A PRESS CONFERENCE WILL BE HELD ON FRIDAY 22 MAY 2015 AT 10AM AT THE FORMER WOMEN’S JAIL, CONSTITUTION HILL, 1 KOTZE STREET, JOHANNESBURG
UPDATE: Download record of papers filed in respect of Unresolved Enforced Disappearance of Nokuthula Simelane.
This case is aimed at bringing closure to the 32 year old abduction, torture and enforced disappearance of Nokuthula Simelane. Nokuthula was a 23 year old operative for Umkhonto we Sizwe (the armed wing of the ANC) who was betrayed by a comrade and kidnapped by the Security Police in 19831. While the Truth and Reconciliation Commission (TRC) found that she had been kidnapped, tortured and forcibly disappeared, the location of her remains has not been revealed and her murderers have not been held to account2.
Nokuthula’s family has been fighting for truth and justice for more than 3 decades. Notwithstanding their numerous pleas there has been no official closure. The family demands a formal inquest into Nokuthula’s death in the absence of prosecution. Nokuthula’s case is but one example of hundreds of other cases that have been similarly neglected. The South African Coalition for Transitional Justice (SACTJ) calls on the National Prosecuting Authority (NPA) to honour its obligation to prosecute those cases for which perpetrators have been denied amnesty or failed to apply for amnesty.
Other examples where impunity still prevails includes the brutal murders of the Cradock Four and the PEBCO Three3. Although Nokuthula’s case is not a class action on behalf of all victims of outstanding TRC cases, this case is representative of all such incidents where victims remain without closure for crimes that happened decades ago.
These legal proceedings explain for the first time why Nokuthula’s case, and the other TRC cases, have been abandoned by the authorities. This is due to the gross political interference in the constitutionally mandated work of the NPA. Such interference constitutes a serious violation of the rule of the law. The Coalition deplores this interference and calls on the government to respect and uphold the independence of the NPA.
This case is also indicative of the almost total disregard by the South African government for the recommendations made by the TRC. To date, very few perpetrators of apartheid-era crimes have been held accountable before the courts. This is despite the TRC handing over approximately 500 missing person cases and 300 other cases for possible prosecution to the NPA, following the completion of the Amnesty Committee’s work. The delays in prosecutions deny victims an important form of reparation – accountability. Another key element is the absence of a victim-centred financial and socio-economic reparations program4.
The lack of adequate reparations and the protracted delays in pursuing post-TRC prosecutions, seriously undermine the TRC’s ground-breaking legacy of reconciliation alongside a conditional amnesty.

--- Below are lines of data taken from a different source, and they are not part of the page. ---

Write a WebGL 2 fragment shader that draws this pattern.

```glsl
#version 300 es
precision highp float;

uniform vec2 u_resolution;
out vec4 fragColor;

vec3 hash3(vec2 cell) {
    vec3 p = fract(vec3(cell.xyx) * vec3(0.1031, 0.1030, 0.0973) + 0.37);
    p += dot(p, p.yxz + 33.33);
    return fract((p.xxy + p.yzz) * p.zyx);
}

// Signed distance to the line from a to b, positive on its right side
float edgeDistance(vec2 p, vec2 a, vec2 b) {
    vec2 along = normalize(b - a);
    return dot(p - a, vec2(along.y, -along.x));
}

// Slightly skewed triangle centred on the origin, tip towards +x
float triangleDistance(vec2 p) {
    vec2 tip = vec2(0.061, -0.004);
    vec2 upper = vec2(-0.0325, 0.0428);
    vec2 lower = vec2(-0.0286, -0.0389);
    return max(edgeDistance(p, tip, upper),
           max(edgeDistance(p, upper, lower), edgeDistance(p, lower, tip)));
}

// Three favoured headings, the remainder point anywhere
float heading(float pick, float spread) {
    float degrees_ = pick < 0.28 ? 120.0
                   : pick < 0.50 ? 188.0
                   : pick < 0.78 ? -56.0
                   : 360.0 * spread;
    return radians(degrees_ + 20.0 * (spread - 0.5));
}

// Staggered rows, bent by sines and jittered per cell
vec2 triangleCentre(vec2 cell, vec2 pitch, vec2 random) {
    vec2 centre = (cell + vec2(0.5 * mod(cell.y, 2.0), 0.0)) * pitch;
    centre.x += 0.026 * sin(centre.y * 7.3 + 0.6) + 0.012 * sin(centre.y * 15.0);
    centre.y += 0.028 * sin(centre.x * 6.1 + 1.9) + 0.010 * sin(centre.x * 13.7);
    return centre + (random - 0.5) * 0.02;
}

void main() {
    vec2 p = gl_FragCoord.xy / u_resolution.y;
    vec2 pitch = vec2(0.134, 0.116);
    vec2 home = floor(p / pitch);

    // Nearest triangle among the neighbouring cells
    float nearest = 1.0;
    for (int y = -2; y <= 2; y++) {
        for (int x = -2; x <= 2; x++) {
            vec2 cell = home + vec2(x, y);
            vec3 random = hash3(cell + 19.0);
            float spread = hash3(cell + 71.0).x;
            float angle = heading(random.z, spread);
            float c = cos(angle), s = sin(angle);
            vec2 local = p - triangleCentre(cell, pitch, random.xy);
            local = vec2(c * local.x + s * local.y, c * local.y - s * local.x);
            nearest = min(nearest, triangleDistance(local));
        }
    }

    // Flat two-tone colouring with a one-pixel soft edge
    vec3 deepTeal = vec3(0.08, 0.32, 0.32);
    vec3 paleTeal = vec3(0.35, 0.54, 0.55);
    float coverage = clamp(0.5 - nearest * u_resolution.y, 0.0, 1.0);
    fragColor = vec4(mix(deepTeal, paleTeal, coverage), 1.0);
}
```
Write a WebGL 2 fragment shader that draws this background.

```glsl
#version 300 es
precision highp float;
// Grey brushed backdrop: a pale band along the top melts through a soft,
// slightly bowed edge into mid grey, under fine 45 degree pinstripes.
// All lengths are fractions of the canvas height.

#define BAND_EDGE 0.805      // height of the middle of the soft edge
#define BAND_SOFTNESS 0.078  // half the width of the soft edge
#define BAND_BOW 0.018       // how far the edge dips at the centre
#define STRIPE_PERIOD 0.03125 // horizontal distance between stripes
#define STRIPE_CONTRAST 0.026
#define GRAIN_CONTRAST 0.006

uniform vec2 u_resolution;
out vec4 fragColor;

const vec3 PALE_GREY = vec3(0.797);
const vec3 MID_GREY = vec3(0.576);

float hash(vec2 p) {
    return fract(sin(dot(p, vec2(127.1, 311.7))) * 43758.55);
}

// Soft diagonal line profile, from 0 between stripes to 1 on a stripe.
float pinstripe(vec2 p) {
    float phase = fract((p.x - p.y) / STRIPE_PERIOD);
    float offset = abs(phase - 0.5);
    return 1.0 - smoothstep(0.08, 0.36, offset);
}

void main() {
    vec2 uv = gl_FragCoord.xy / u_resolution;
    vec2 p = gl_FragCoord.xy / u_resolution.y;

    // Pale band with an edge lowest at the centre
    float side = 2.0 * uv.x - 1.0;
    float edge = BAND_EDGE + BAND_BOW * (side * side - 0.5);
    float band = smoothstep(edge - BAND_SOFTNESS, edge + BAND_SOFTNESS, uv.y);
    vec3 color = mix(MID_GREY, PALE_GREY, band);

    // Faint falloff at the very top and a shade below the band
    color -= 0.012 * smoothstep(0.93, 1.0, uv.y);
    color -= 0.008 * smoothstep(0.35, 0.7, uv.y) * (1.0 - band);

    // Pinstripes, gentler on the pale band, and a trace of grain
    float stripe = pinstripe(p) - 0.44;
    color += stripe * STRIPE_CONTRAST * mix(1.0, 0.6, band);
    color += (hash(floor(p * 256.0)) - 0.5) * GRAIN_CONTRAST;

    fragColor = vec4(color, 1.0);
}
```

Indeed, such failures have promoted an ongoing cycle of impunity and effectively introduced a de facto blanket amnesty for all crimes of the past.
The failure to pursue cases, such as the torture and disappearance of Nokuthula Simelane, represents a deep betrayal of those who struggled and died to free South Africa. The prospect of justice for Nokuthula Simelane and her family represents an important step towards remedying this situation.
PLEASE JOIN US FOR A PRESS CONFERENCE ON FRIDAY 22 MAY 2015, WHERE THE FAMILY AND OTHER KEY STAKEHOLDERS WILL BE MAKING STATEMENTS.
Venue: The Former Women’s Jail, Constitution Hill, 1 Kotze Street, Johannesburg. There is limited parking available at Level C Constitution Hill; and guarded, unlimited parking on Kotze Street.
Background to the SACTJ
The SACTJ is an umbrella body of organizations working to advance the rights of victims of past conflicts and to hold the South African government accountable to its obligations. The member organisations are committed to helping secure the rights of victims of apartheid-era human rights violations and raising awareness about these rights. These organisations are Centre for the Study of Violence and Reconciliation (CSVR), Human Rights Media Centre (HRMC), Institute for Justice and Reconciliation (IJR), Khulumani Support Group (KSG), South African History Archive (SAHA) and Trauma Centre for the Survivors of Violence and Torture (TCSVT).
For more information please contact:
- Dr Marjorie Jobson 082 268 0223 KSG
- Dr Hugo van der Merwe 082 570 0744 CSVR
- Ms Catherine Kennedy 072 682 6240 SAHA
- Ms Valdi van Reenen-le Roux 082 821 2692 TCSVT
- Ms Shirley Gunn 082 450 9276 HRMC
- Dr Fanie du Toit 083 266 1766 IJR